But Francis' critique of the mafia should not be seen as an official excommunication, according to Chad Pecknold, an assistant professor of theology at Catholic University of America. In Roman Catholicism, an official excommunication is a strict censure that deprives the excommunicated of fellowship with the rest of the Church body. When a Church member is excommunicated, she is not allowed to take communion. Excommunication, though severe, is not irreversible. According to Canon Law, the censure is "medicinal," meaning it's given to a Catholic in the hopes of urging him to repentance.
As Pecknold explained it to me, the Pope's comment was "just something he said in a homily — which is not a vehicle for disciplinary pronouncements." Further, excommunication is "only for individuals," and not entire organizations. Rather, said Pecknold, what Francis was doing was simply describing the "self-excommunication" the 'Ndrangheta is already experiencing because of their "serious sin."
Chris Haw, author of Jesus for President, and PhD student in theology at Notre Dame, told me to think of excommunication like a flashlight: "It just illuminates what's already the case." In other words, rather than officially shutting out mafiosi from the Church, Francis was describing their own self-alienation from "the common good."

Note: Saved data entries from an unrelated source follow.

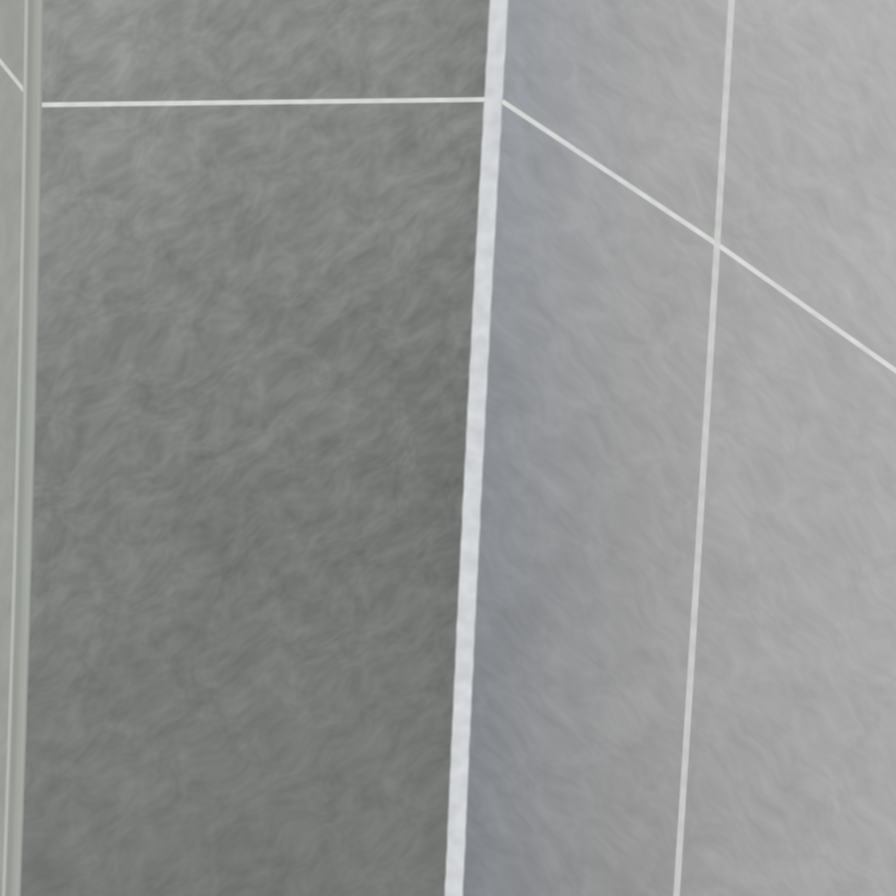
Write a Shadertoy shader that draws this texture.

```glsl
vec2 hashGradient(vec2 cell) {
    vec3 p = fract(cell.xyx * vec3(0.1031, 0.1030, 0.0973));
    p += dot(p, p.yzx + 33.33);
    float angle = 6.2832 * fract((p.x + p.y) * p.z);
    return vec2(cos(angle), sin(angle));
}

float gradientNoise(vec2 p) {
    vec2 i = floor(p), f = fract(p);
    vec2 w = f * f * f * (f * (f * 6.0 - 15.0) + 10.0);
    vec2 e = vec2(0.0, 1.0);
    float a = dot(hashGradient(i), f);
    float b = dot(hashGradient(i + e.yx), f - e.yx);
    float c = dot(hashGradient(i + e.xy), f - e.xy);
    float d = dot(hashGradient(i + e.yy), f - e.yy);
    return mix(mix(a, b, w.x), mix(c, d, w.x), w.y);
}

float fbm(vec2 p, int octaves, float gain) {
    float sum = 0.0, amplitude = 1.0;
    for (int i = 0; i < octaves; i++) {
        sum += amplitude * gradientNoise(p);
        p = mat2(0.96, 0.28, -0.28, 0.96) * p * 2.03 + 7.3;
        amplitude *= gain;
    }
    return sum;
}

// Mottled stone with grain drawn out along one direction
float stone(vec2 p, float angle, float stretch) {
    vec2 along = vec2(cos(angle), sin(angle));
    vec2 q = vec2(dot(p, along) / stretch, dot(p, vec2(-along.y, along.x)));
    vec2 warp = 0.015 * vec2(gradientNoise(p * 18.0), gradientNoise(p * 18.0 + 40.0));
    float clouds = fbm(p * 5.0, 3, 0.6);
    float grain = fbm((q + warp) * 42.0, 3, 0.75);
    return 0.022 * clouds + 0.042 * grain;
}

float segmentDistance(vec2 p, vec2 a, vec2 b) {
    vec2 ab = b - a;
    return length(p - a - ab * clamp(dot(p - a, ab) / dot(ab, ab), 0.0, 1.0));
}

float band(float dist, float halfWidth, float blur) {
    return 1.0 - smoothstep(halfWidth - blur, halfWidth + blur, abs(dist));
}

// Bilinear shade from the corners: bottom left, bottom right, top left, top right
float cornerShade(vec2 t, vec4 corners) {
    t = clamp(t, 0.0, 1.0);
    return mix(mix(corners.x, corners.y, t.x), mix(corners.z, corners.w, t.x), t.y);
}

vec3 leftWall(vec2 uv, float edge) {
    float shade = cornerShade(vec2(uv.x / edge, uv.y), vec4(0.46, 0.475, 0.57, 0.53));
    shade -= 0.035 * exp(-dot(uv - vec2(0.36, 0.48), uv - vec2(0.36, 0.48)) * 14.0);
    shade -= 0.02 * smoothstep(0.09, 0.0, edge - uv.x);
    float texture1 = stone(uv, 0.65, 1.7) * mix(0.75, 1.15, smoothstep(0.0, 0.5, uv.y));
    return vec3(shade + texture1) + vec3(-0.004, 0.003, -0.004);
}

vec3 rightWall(vec2 uv, float edge) {
    float t = (uv.x - edge) / (1.0 - edge);
    float shade = cornerShade(vec2(t, uv.y), vec4(0.51, 0.66, 0.61, 0.69));
    shade += 0.02 * sin(3.1416 * clamp(t, 0.0, 1.0));
    float texture1 = 0.7 * stone(uv + 3.7, -0.85, 2.2);
    vec3 coolTint = vec3(-0.012, 0.0, 0.016) * smoothstep(0.45, 0.0, t);
    return vec3(shade + texture1) + coolTint;
}

void mainImage(out vec4 fragColor, in vec2 fragCoord) {
    vec2 uv = fragCoord / iResolution.xy;
    float blur = max(0.0016, 0.8 / iResolution.y);
    float y = uv.y;

    // Near-vertical edges leaning with the perspective
    float corner = mix(0.5065, 0.557, y) - 0.008 * y * (1.0 - y);
    float joint = mix(0.755, 0.8165, y) + 0.003 * y * (1.0 - y);
    float trim = mix(0.0125, 0.038, y) + 0.012 * y * (1.0 - y);

    vec3 color = mix(leftWall(uv, corner), rightWall(uv, corner),
                     smoothstep(-blur, blur, uv.x - corner));

    // Narrow wall beyond the left trim
    vec3 sideWall = vec3(0.61, 0.62, 0.60) + 0.6 * stone(uv + 9.1, 1.3, 2.0);
    color = mix(color, sideWall, smoothstep(blur, -blur, uv.x - trim));

    // Thin grout lines
    vec3 grout = vec3(0.85, 0.86, 0.85) + 0.05 * gradientNoise(uv * 70.0);
    vec2 crossing = vec2(0.801, 0.727);
    float level = segmentDistance(uv, vec2(0.045, 0.883), vec2(0.548, 0.889));
    float slope = min(segmentDistance(uv, vec2(0.562, 0.886), crossing),
                      segmentDistance(uv, crossing, vec2(1.01, 0.579)));
    float sideLine = segmentDistance(uv, vec2(-0.01, 0.944), vec2(0.026, 0.9));
    color = mix(color, grout, 0.95 * band(min(level, slope), 0.0027, blur));
    color = mix(color, grout, 0.8 * band(sideLine, 0.0022, blur));
    color = mix(color, grout - 0.04, 0.85 * band(uv.x - joint, 0.0036, blur));

    // Metal trim with a pale left rim and a dull right side
    float across = uv.x - trim;
    vec3 metal = vec3(0.61, 0.625, 0.60) + 0.025 * sin(across * 420.0);
    metal += 0.012 * gradientNoise(uv * vec2(150.0, 12.0));
    color = mix(color, metal, band(across, 0.0105, blur));
    color = mix(color, vec3(0.74, 0.75, 0.73), 0.75 * band(across + 0.0085, 0.0018, blur));
    color = mix(color, vec3(0.69, 0.70, 0.68), 0.5 * band(across - 0.007, 0.0018, blur));

    // Broad sealed corner
    float wobble = 0.0008 * gradientNoise(vec2(3.0, y * 45.0));
    vec3 seal = vec3(0.82, 0.83, 0.84) + 0.05 * fbm(uv * 55.0, 2, 0.5);
    color = mix(color, seal, band(uv.x - corner + wobble, 0.0102, blur * 1.4));

    fragColor = vec4(clamp(color, 0.0, 1.0), 1.0);
}
```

So Francis did not officially kick the mafia out of the church. What he did was describe what he imagined to be the spiritual state of those who engage in the kind of behavior that results in the death of children and the exploitation of the poor. Those people, said Francis, are "not with God."
Correction: An earlier version of this article incorrectly attributed some quotes by Chad Pecknold to Chris Haw. We regret the error.